Op Freedom’s Sentinel Close to Defeating Islamic State in Afghanistan
U.S. special forces and Afghan counterparts killed 22 Islamic State fighters in a counter-terrorism operation in northern Afghanistan on April 11, according to a US statement issued Sunday.
The targeted militants were attempting to defend Darzab district, the group’s “strategic center” in Jowzjan province.
On April 5, a U.S. airstrike in Darzab killed the Islamic State commander for northern Afghanistan Qari Hekmatullah (or Hekmat) and his bodyguard, dealing a major blow to the group.
The Middle East-based terrorist group runs its regional extremist operations under the name of ISIS-Khorasan or ISIS-K (in US sources this is often simply IS-K).
Tactical Defeat of ISIS-K
The U.S. military said persistent joint military pressure in Jowzjan has “reduced IS-K to an isolated group of fighters devoid of leadership.” Since the beginning of the year, 90 ISIS-K fighters have been killed in Afghanistan, a majority were eliminated in Darzab, the U.S. military added.

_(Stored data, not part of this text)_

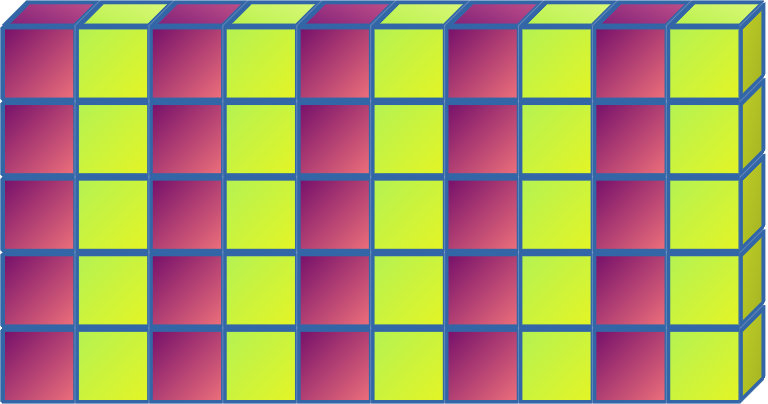
A Shadertoy shader for this pattern:

```glsl
// A block wall of ten by five outlined cubes in oblique view, with alternating gradient columns.

const float HEIGHT = 405.0;                  // design units down the canvas
const vec2 COUNT = vec2(10.0, 5.0);          // cubes across and down
const vec2 PITCH = vec2(74.1, 75.8);         // cube spacing
const vec2 CORNER = vec2(1.1, 25.6);         // upper left of the front, y down
const float DEPTH = 25.2;                    // oblique offset of the back edges

// Coloured panel inside each face: low and high corner
const vec2 FRONT_LO = vec2(3.9, 3.9),  FRONT_HI = vec2(72.3, 72.2);
const vec2 TOP_LO = vec2(7.5, 2.0),    TOP_HI = vec2(71.0, 21.3);
const vec2 SIDE_LO = vec2(2.6, 6.5),   SIDE_HI = vec2(21.2, 70.5);

const float SEAM_WIDTH = 0.9;
const float SEAM_STRENGTH = 0.4;
const float NOTCH = 2.2;                     // nick between cubes on the outer edges

const vec3 PAPER = vec3(1.0);
const vec3 OUTLINE = vec3(0.20, 0.40, 0.65);
const vec3 SEAM = vec3(0.70, 0.76, 0.86);
const vec3 PLUM = vec3(0.47, 0.07, 0.42),      CORAL = vec3(0.92, 0.43, 0.48);
const vec3 LIME = vec3(0.71, 0.95, 0.32),      LEMON = vec3(0.89, 0.96, 0.15);
const vec3 TOP_PLUM = vec3(0.52, 0.14, 0.48),  TOP_ROSE = vec3(0.74, 0.30, 0.53);
const vec3 TOP_LIME = vec3(0.73, 0.95, 0.30),  TOP_PALE = vec3(0.85, 0.97, 0.47);
const vec3 OLIVE = vec3(0.73, 0.79, 0.14),     DARK_OLIVE = vec3(0.66, 0.72, 0.14);

// Signed distance to an axis-aligned box given by its corners
float boxDistance(vec2 p, vec2 lo, vec2 hi) {
    vec2 d = max(lo - p, p - hi);
    return max(d.x, d.y);
}

float coverage(float d, float pixel) {
    return clamp(0.5 - d / pixel, 0.0, 1.0);
}

float seamDistance(float x, float pitch) {
    return abs(x - pitch * floor(x / pitch + 0.5));
}

// Hairline that keeps its weight when thinner than a pixel
float hairline(float d, float pixel) {
    float w = max(SEAM_WIDTH, pixel);
    return coverage(d - 0.5 * w, pixel) * SEAM_WIDTH / w;
}

void mainImage(out vec4 fragColor, in vec2 fragCoord) {
    float pixel = HEIGHT / iResolution.y;
    vec2 p = vec2(fragCoord.x, iResolution.y - fragCoord.y) * pixel;
    vec2 q = p - CORNER;
    vec2 size = COUNT * PITCH;

    // Undo the slant of the top and side faces
    float slantX = q.x + q.y;
    float slantY = q.y + q.x - size.x;
    bool onTop = q.y < 0.0 && slantX < size.x;
    bool onSide = !onTop && q.x > size.x;

    float across = onTop ? slantX : q.x;
    float down = onSide ? slantY : q.y;
    float column = clamp(floor(across / PITCH.x), 0.0, COUNT.x - 1.0);
    float row = clamp(floor(down / PITCH.y), 0.0, COUNT.y - 1.0);
    bool warm = mod(column, 2.0) < 0.5;

    // Choose the panel, its gradient and the seam for this face
    vec2 local = vec2(across - column * PITCH.x, down - row * PITCH.y);
    vec2 lo = FRONT_LO, hi = FRONT_HI;
    vec3 startColor = warm ? PLUM : LIME;
    vec3 endColor = warm ? CORAL : LEMON;
    float seam = across > 0.5 * PITCH.x ? seamDistance(across, PITCH.x) : PITCH.x;
    float joint = seamDistance(down, PITCH.y);
    float strength = SEAM_STRENGTH * (1.0 + 0.8 * exp(-joint * joint));
    if (onTop) {
        local.y = -q.y;
        lo = TOP_LO;
        hi = TOP_HI;
        startColor = warm ? TOP_PLUM : TOP_LIME;
        endColor = warm ? TOP_ROSE : TOP_PALE;
        seam *= 0.707;
        strength = SEAM_STRENGTH;
    } else if (onSide) {
        local.x = q.x - size.x;
        lo = SIDE_LO;
        hi = SIDE_HI;
        startColor = OLIVE;
        endColor = DARK_OLIVE;
        seam = 0.707 * joint;
        strength = SEAM_STRENGTH;
    }

    vec2 t = clamp((local - lo) / (hi - lo), 0.0, 1.0);
    vec3 panel = mix(startColor, endColor, 0.5 * (t.x + t.y));

    // Outline, seams and panels
    vec3 color = mix(OUTLINE, SEAM, strength * hairline(seam, pixel));
    color = mix(color, panel, coverage(boxDistance(local, lo, hi), pixel));

    // Silhouette with nicked left and right edges
    float leftNick = max(0.0, NOTCH - seamDistance(q.y, PITCH.y));
    float rightNick = max(0.0, NOTCH - seamDistance(slantY, PITCH.y));
    float body = boxDistance(q, vec2(leftNick - 0.8, -DEPTH),
                             vec2(size.x + DEPTH - rightNick, size.y));
    body = max(body, -0.707 * slantX);
    body = max(body, 0.707 * (slantY - size.y));
    color = mix(PAPER, color, coverage(body, pixel));

    fragColor = vec4(color, 1.0);
}
```
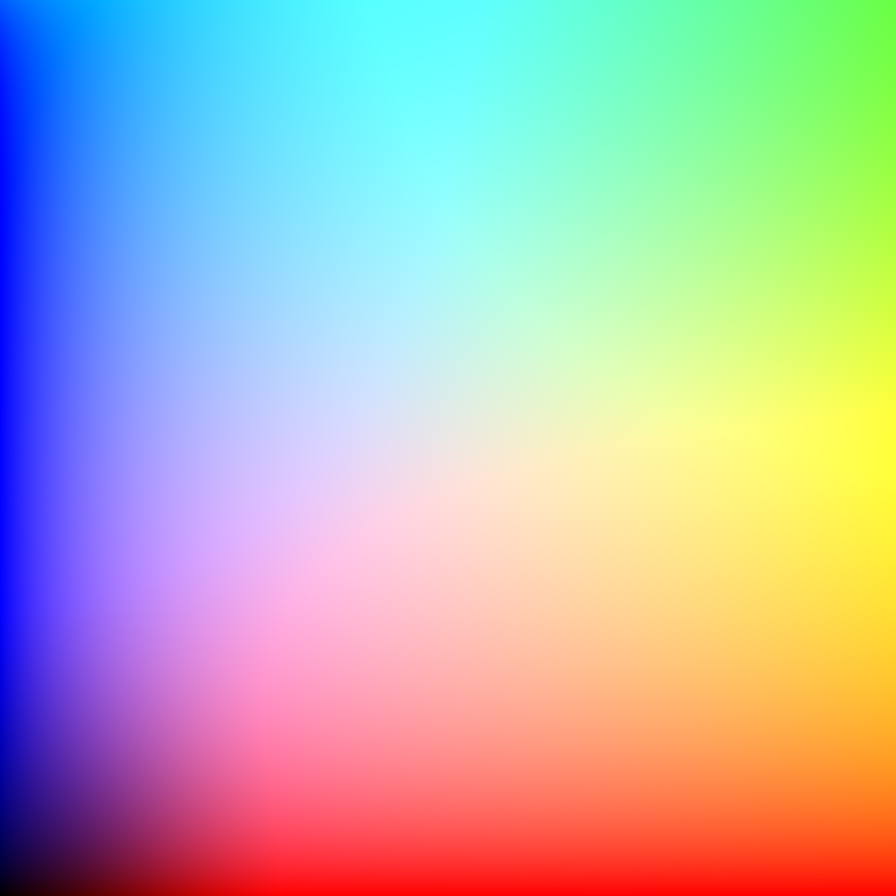
Reproduce this background procedurally as a Shadertoy shader.

```glsl
// Draws a smooth spectral gradient: blue left, cyan top, yellow right, red base.

const float SIDE_SOFTNESS = 0.15;
const float BASE_SOFTNESS = 0.20;

// Rises quickly from zero at an edge, then levels off; equals 1 at mid canvas.
float edgeRise(float d, float softness) {
    return d / (d + softness) * (0.5 + softness) / 0.5;
}

// Round falloff around a point.
float glow(vec2 p, vec2 center, float sharpness) {
    vec2 d = p - center;
    return exp(-sharpness * dot(d, d));
}

float redLight(vec2 p, float fromLeft) {
    float fade = 1.2 - 0.86 * smoothstep(0.15, 1.1, p.y);
    float cornerLoss = 0.25 * exp(-20.0 * p.x * p.x) * pow(p.y, 6.0);
    return fromLeft * fade - cornerLoss;
}

float greenLight(vec2 p, float fromLeft, float fromBase) {
    float cornerGain = 0.35 * exp(-12.0 * p.x) * pow(p.y, 16.0);
    return fromLeft * fromBase * 0.9 + cornerGain;
}

float blueLight(vec2 p, float fromBase) {
    float fade = 1.3 - 0.2 * p.x - 0.85 * p.x * p.x;
    return fromBase * fade * 0.9;
}

void mainImage(out vec4 fragColor, in vec2 fragCoord) {
    vec2 uv = fragCoord / iResolution.xy;
    float fromLeft = edgeRise(uv.x, SIDE_SOFTNESS);
    float fromBase = edgeRise(uv.y, BASE_SOFTNESS);

    // Each channel saturates separately, which forms the bright ridges.
    vec3 color = vec3(
        redLight(uv, fromLeft),
        greenLight(uv, fromLeft, fromBase),
        blueLight(uv, fromBase));

    // The lower left corner sinks into shadow.
    float shadow = glow(uv, vec2(0.0), 25.0);
    color *= 1.0 - shadow * vec3(0.6, 0.6, 0.1);

    fragColor = vec4(clamp(color, 0.0, 1.0), 1.0);
}
```
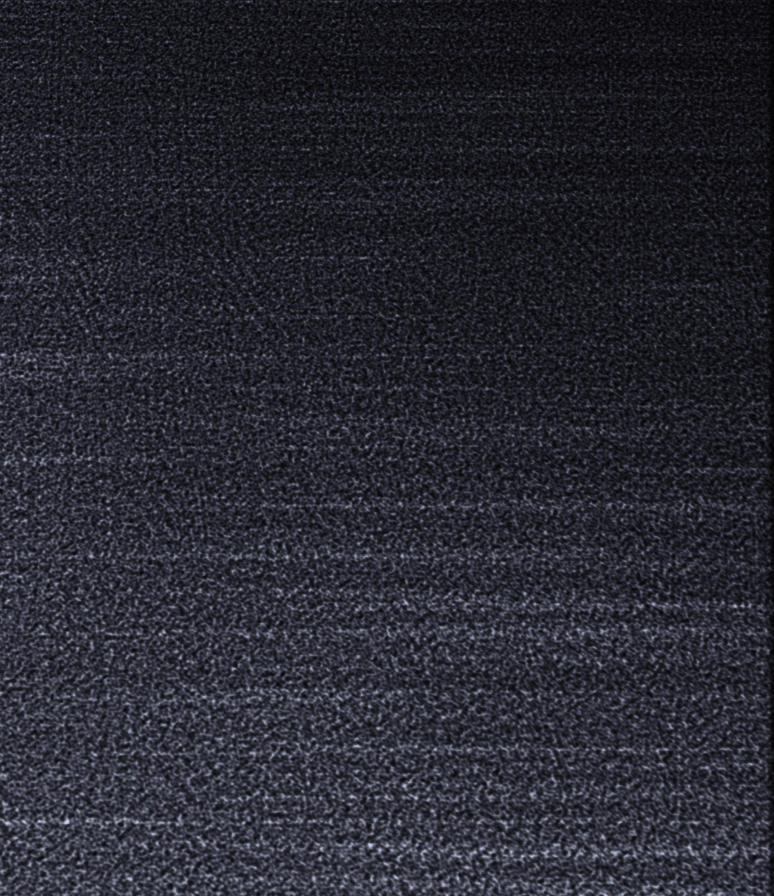
Reproduce this texture procedurally as a WebGL 1 fragment shader.

```glsl
precision highp float;
// Dark blue-black woven carpet with fine grain and pale horizontal streaks, receding into shadow.
uniform vec2 u_resolution;

vec2 gradientAt(vec2 cell) {
  float turn = fract(sin(dot(cell, vec2(127.1, 311.7))) * 43758.547);
  return vec2(cos(turn * 6.2832), sin(turn * 6.2832));
}

// Gradient noise, roughly -0.7 to 0.7
float noise(vec2 p) {
  vec2 cell = floor(p);
  vec2 f = p - cell;
  vec2 w = f * f * f * (f * (f * 6.0 - 15.0) + 10.0);
  float a = dot(gradientAt(cell), f);
  float b = dot(gradientAt(cell + vec2(1.0, 0.0)), f - vec2(1.0, 0.0));
  float c = dot(gradientAt(cell + vec2(0.0, 1.0)), f - vec2(0.0, 1.0));
  float d = dot(gradientAt(cell + vec2(1.0, 1.0)), f - vec2(1.0, 1.0));
  return mix(mix(a, b, w.x), mix(c, d, w.x), w.y);
}

// Tufts leaning up to the left: a coarse layer, a fine layer and scattered dark pits
float tuftGrain(vec2 p) {
  vec2 turned = mat2(0.8, -0.6, 0.6, 0.8) * p;
  float coarse = noise(turned * vec2(125.0, 165.0));
  float fine = noise(vec2(p.x + 0.3 * p.y, p.y) * vec2(215.0, 235.0) + 37.0);
  float pits = smoothstep(0.1, 0.5, noise(turned * vec2(110.0, 150.0) + 71.0));
  return 1.35 * coarse + 1.35 * fine - 0.65 * pits;
}

// Long thin weft threads over broader, fainter bands
float weftStreaks(vec2 p) {
  float wide = smoothstep(0.1, 0.5, noise(vec2(p.x * 1.1, p.y * 62.0) + 11.3));
  float thin = smoothstep(0.1, 0.5, noise(vec2(p.x * 1.6, p.y * 130.0) + 53.6));
  float band = noise(vec2(p.x * 0.8, p.y * 24.0) + 91.4);
  return 0.36 * wide + 0.3 * thin + 0.2 * band;
}

void main() {
  vec2 uv = gl_FragCoord.xy / u_resolution;
  float aspect = u_resolution.x / u_resolution.y;

  // The weave gets finer towards the top
  float nearness = 1.0 - 0.35 * uv.y;
  vec2 carpet = vec2((uv.x - 0.5) * aspect / nearness, -log(nearness) / 0.35);

  // Log brightness: light falls off from the lower left to the upper right
  float light = -1.4 - 0.28 * uv.x - 0.5 * uv.y
              - 0.4 * uv.x * uv.y - 0.4 * uv.y * uv.y;
  light += 0.1 * noise(carpet * vec2(3.0, 5.0) + 7.0);
  float value = exp(light + tuftGrain(carpet) + weftStreaks(carpet));

  // Dark rim on the right and a soft limit on the highlights
  value *= 1.0 - 0.7 * smoothstep(0.99, 0.999, uv.x);
  value = value / (1.0 + 0.4 * value * value);

  vec3 shadowTint = vec3(0.99, 1.0, 1.27);
  vec3 highlightTint = vec3(0.99, 1.02, 1.16);
  vec3 color = value * mix(shadowTint, highlightTint, smoothstep(0.1, 0.45, value));
  gl_FragColor = vec4(color + vec3(0.004, 0.004, 0.006), 1.0);
}
```
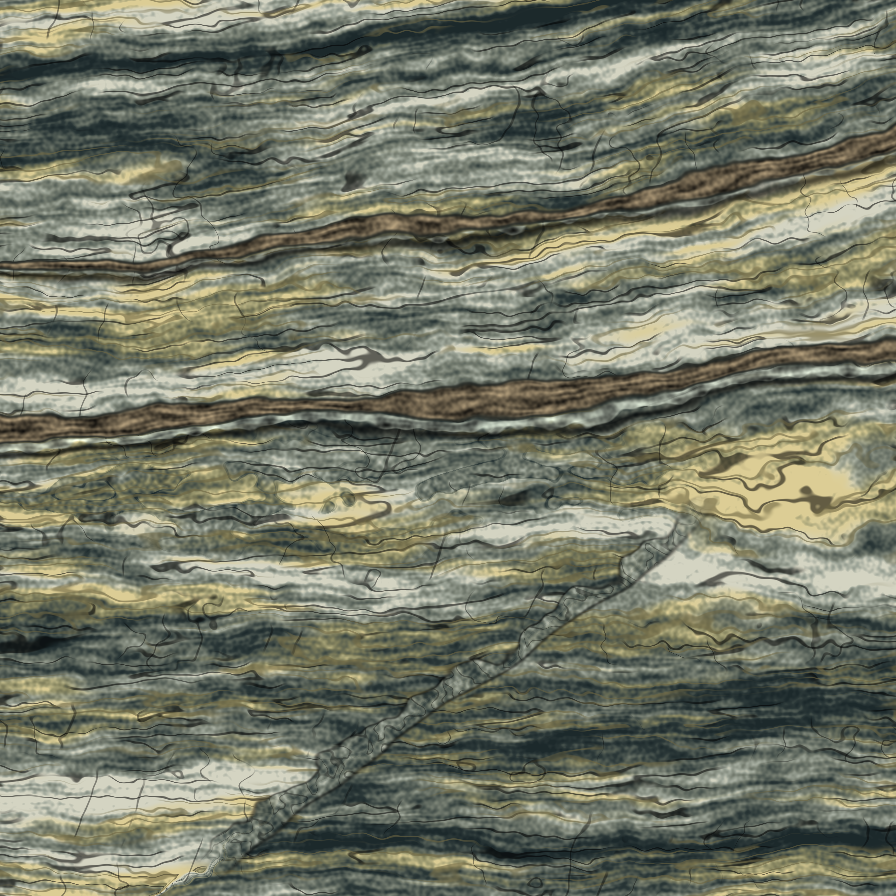
This texture is drawn by a WebGL 1 fragment shader. Its source:

```glsl
precision highp float;
// Layered green-grey marble: wavy strata are bent, then offset along a diagonal fault.
// Stretched gradient noise gives the beds, its zero contours give the dark seams,
// and two brown veins, grey fragments and a crushed fault band lie on top.
uniform vec2 u_resolution;

vec2 gradientAt(vec2 cell) {
  vec3 h = fract(cell.xyx * vec3(0.1031, 0.1030, 0.0973));
  h += dot(h, h.yzx + 33.33);
  float angle = 6.2832 * fract((h.x + h.y) * h.z);
  return vec2(cos(angle), sin(angle));
}

float noise(vec2 p) {
  vec2 i = floor(p), f = p - i, e = vec2(1.0, 0.0);
  vec2 w = f * f * f * (f * (f * 6.0 - 15.0) + 10.0);
  float low = mix(dot(gradientAt(i), f), dot(gradientAt(i + e), f - e), w.x);
  float high = mix(dot(gradientAt(i + e.yx), f - e.yx), dot(gradientAt(i + 1.0), f - 1.0), w.x);
  return 1.5 * mix(low, high, w.y);
}

// Soft bed around a height, and thin line on a zero contour
float bed(float s, float center, float width) {
  float d = (s - center) / width;
  return exp(-d * d);
}
float seam(float n, float width) {
  return 1.0 - smoothstep(width * 0.3, width, abs(n));
}

vec3 stone(float tone) {
  vec3 c = mix(vec3(0.11, 0.16, 0.17), vec3(0.17, 0.22, 0.22), clamp(tone / 0.18, 0.0, 1.0));
  c = mix(c, vec3(0.33, 0.37, 0.34), clamp((tone - 0.18) / 0.18, 0.0, 1.0));
  c = mix(c, vec3(0.47, 0.50, 0.45), clamp((tone - 0.36) / 0.16, 0.0, 1.0));
  c = mix(c, vec3(0.62, 0.65, 0.60), clamp((tone - 0.52) / 0.15, 0.0, 1.0));
  return mix(c, vec3(0.83, 0.83, 0.76), clamp((tone - 0.67) / 0.15, 0.0, 1.0));
}

// Brown streaked vein with dark edges and a ragged pale rim below
vec3 addVein(vec3 c, float d, float halfWidth, float rimWidth, float streak, float rough) {
  float edge = abs(d) - halfWidth;
  float rim = -d - halfWidth;
  c *= 1.0 - 0.65 * bed(rim, rimWidth + 0.005, 0.005);
  float pale = smoothstep(0.001, 0.003, rim) * (1.0 - smoothstep(-0.001, 0.002, rim - rimWidth + 0.008 * rough));
  c = mix(c, vec3(0.60, 0.63, 0.58) * (1.0 + 0.7 * rough + 0.4 * streak), 0.85 * pale);
  vec3 brown = vec3(0.39, 0.345, 0.27) * (1.0 + 0.8 * streak);
  c = mix(c, brown, 1.0 - smoothstep(-0.001, 0.0015, edge));
  return mix(c, vec3(0.13, 0.15, 0.14), 0.75 * bed(edge, 0.0, 0.0018));
}

void main() {
  vec2 p = gl_FragCoord.xy / u_resolution;
  float broad = noise(p * vec2(4.0, 7.0));
  float ripple = noise(p * vec2(15.0, 26.0) + 7.0);
  float rough = noise(p * vec2(48.0, 60.0) + 3.0);
  float grain = noise(vec2(p.x + p.y, p.y - p.x) * 125.0);

  // Fault frame: across is positive on the lower right
  vec2 q = p - vec2(0.505, 0.23);
  float along = dot(q, vec2(0.809, 0.588));
  float across = dot(q, vec2(0.588, -0.809)) + 0.018 * broad + 0.010 * ripple + 0.003 * rough;
  float blur = 0.004 + 0.10 * smoothstep(0.22, 0.5, along);
  float side = smoothstep(-blur, blur, across);

  // Strata height: upper beds rise to the right, the faulted block drops
  float lift = (0.05 * p.x + 0.10 * p.x * p.x) * smoothstep(0.2, 0.95, p.y);
  float s = p.y - lift + 0.015 * broad + 0.006 * ripple + 0.0018 * rough;
  s += 0.07 * side * (1.0 - smoothstep(0.25, 0.58, p.y));

  // Light and dark beds
  float tone = 0.51 + 0.25 * bed(s, 0.965, 0.03) - 0.52 * bed(s, 0.918, 0.013)
    - 0.10 * bed(s, 0.86, 0.04) + 0.14 * bed(s, 0.785, 0.035) + 0.24 * bed(s, 0.655, 0.03)
    + 0.12 * bed(s, 0.565, 0.02) + 0.22 * bed(s, 0.41, 0.07) - 0.18 * bed(s, 0.27, 0.055)
    + mix(0.24, -0.08, side) * bed(s, 0.11, 0.06) - 0.40 * side * bed(s, 0.13, 0.014);
  float thick = noise(vec2(p.x * 1.6, s * 15.0));
  float middle = noise(vec2(p.x * 4.0, s * 42.0) + 11.0);
  float thin = noise(vec2(p.x * 9.0, s * 95.0) + 23.0);
  float streak = noise(vec2(p.x * 24.0, s * 190.0) + 31.0);
  tone += 0.23 * thick + 0.25 * middle + 0.24 * thin + 0.20 * streak + 0.10 * rough + 0.13 * grain;

  // Dark cloudy patches inside the pale beds
  float cloud = noise(vec2(p.x * 6.0, s * 19.0) + 41.0) + 0.25 * rough;
  float cloudy = bed(s, 0.79, 0.04) + bed(s, 0.61, 0.025) + 0.8 * bed(s, 0.40, 0.06);
  tone -= 0.30 * cloudy * smoothstep(0.05, 0.40, cloud);

  // Angular grey fragments in the cream bed
  float lump = noise(vec2(p.x * 11.0, s * 34.0) + 53.0) + 0.25 * rough - 0.13;
  float broken = bed(s, 0.44, 0.05) * (1.0 - smoothstep(0.65, 0.85, p.x));
  tone = mix(tone, 0.40 + 0.16 * rough + 0.24 * grain, 0.85 * broken * smoothstep(0.0, 0.05, lump));
  tone -= 0.20 * broken * seam(lump, 0.06);

  // Ochre staining, strongest in light stone
  float stain = noise(vec2(p.x * 3.0, s * 24.0) + 61.0) + 0.5 * thin - 0.8 * broken * max(lump, 0.0);
  stain += 0.22 * (bed(s, 0.655, 0.035) + bed(s, 0.42, 0.06) + bed(s, 0.25, 0.06));
  float warm = smoothstep(0.0, 0.5, stain) * smoothstep(0.15, 0.60, tone);
  vec3 color = stone(tone) * mix(vec3(1.0), vec3(1.04, 0.97, 0.77), warm);

  // Bedding seams, ochre threads and steep cracks
  float wander = 0.12 * rough;
  float bedding = noise(vec2(p.x * 5.0, s * 62.0) + 71.0 + wander);
  float thread = noise(vec2(p.x * 6.0, s * 78.0) + 83.0 + wander);
  float crack = noise(p * vec2(15.0, 6.0) + 0.3 * ripple + wander);
  color *= 1.0 - 0.55 * seam(bedding, 0.10) * smoothstep(-0.25, 0.20, middle + ripple);
  color = mix(color, vec3(0.43, 0.40, 0.26), 0.60 * seam(thread, 0.12) * smoothstep(-0.20, 0.25, stain));
  color *= 1.0 - 0.40 * seam(crack, 0.03) * smoothstep(0.05, 0.30, cloud + 0.5 * broad);

  // Brown veins
  float swell = noise(vec2(p.x * 4.0, 9.5));
  float fiber = streak + 0.4 * grain;
  color = addVein(color, s - 0.705, 0.006 + 0.006 * swell + 0.007 * p.x, 0.003, fiber, rough);
  color = addVein(color, s - 0.530, 0.011 - 0.010 * swell - 0.004 * p.x, 0.011, fiber, rough);

  // Crushed band along the fault, wider toward the lower left
  float bandEdge = abs(across) - 0.011 + 0.012 * along - 0.007 * ripple - 0.003 * rough;
  float bandMask = 1.0 - smoothstep(0.28, 0.37, abs(along));
  float joints = noise(vec2(along * 50.0, across * 60.0) + 0.5 * rough);
  vec3 rubble = stone(0.45 + 0.20 * joints + 0.18 * rough + 0.22 * grain) * (1.0 - 0.35 * seam(joints, 0.10));
  color = mix(color, rubble, 0.9 * bandMask * (1.0 - smoothstep(-0.001, 0.002, bandEdge)));
  color *= 1.0 - 0.45 * bandMask * bed(bandEdge, 0.001, 0.002);
  gl_FragColor = vec4(clamp(color, 0.0, 1.0), 1.0);
}
```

“The recent Afghan and U.S. special operations raid will lead to the tactical defeat of IS-K in northern Afghanistan,” stated Gen. John Nicholson, who commands U.S. and NATO forces in Afghanistan.
Afghan Special Security Forces (ASSF) captured ISIS-K’s head facilitator of foreign fighters, Khitab Aka, in Jowzjan on Jan. 28. On Mar. 16, a U.S. airstrike killed ISIS-K platoon commanders, Omair and Abu Samaya, as they met in Sar-e Pul province. Later that evening, an ASSF night raid on ISIS-K headquarters in Jowzjan resulted in the death of another 13 terrorists. On Mar. 22, ASSF and U.S. SOF killed four ISIS-K fighters in Darzab. Four days later, ASSF and U.S. SOF killed an ISIS-K platoon commander and another terrorist fighter during a joint night raid in Mughul, Mar. 26-27.
Mawlavi Habibul Rahman Now Leading ISIS-K
The U.S. military said ISIS-K in Jowzjan “now selects its leaders from a dwindling, revolving door of insurgents with a history of divided loyalties.”
ISIS-K has appointed Mawlavi Habibul Rahman, an Uzbek militant leader, as commander, following Hekmatullah’s death. Sunday’s statement said the new leader has had intermittent ties to both Taliban and militants linked to the outlawed Islamic Movement of Uzbekistan.
Battle of the ISIS-K Narrative with Russia
Jowzjan is next to Afghanistan’s border with Central Asian states. IS-K’s increasing footprints in the area have raised alarms in Russia. Moscow insists the terrorist group is establishing its bases in northern Afghan areas to threaten security of Russian regional allies.
U.S. military commanders, however, dismiss Russian assertions, saying Moscow exaggerates any IS presence in Afghanistan to justify its overt ties to the Taliban insurgency in an attempt to undermine Afghanistan’s gains against terrorism with the support of international partners.
Afghan leaders said there are currently less than 2,000 IS-K fighters in the country, mainly operating in eastern province near the border with Pakistan. Russian claims that the number runs into several thousands and that militants fleeing Syria and Iraq are also joining them.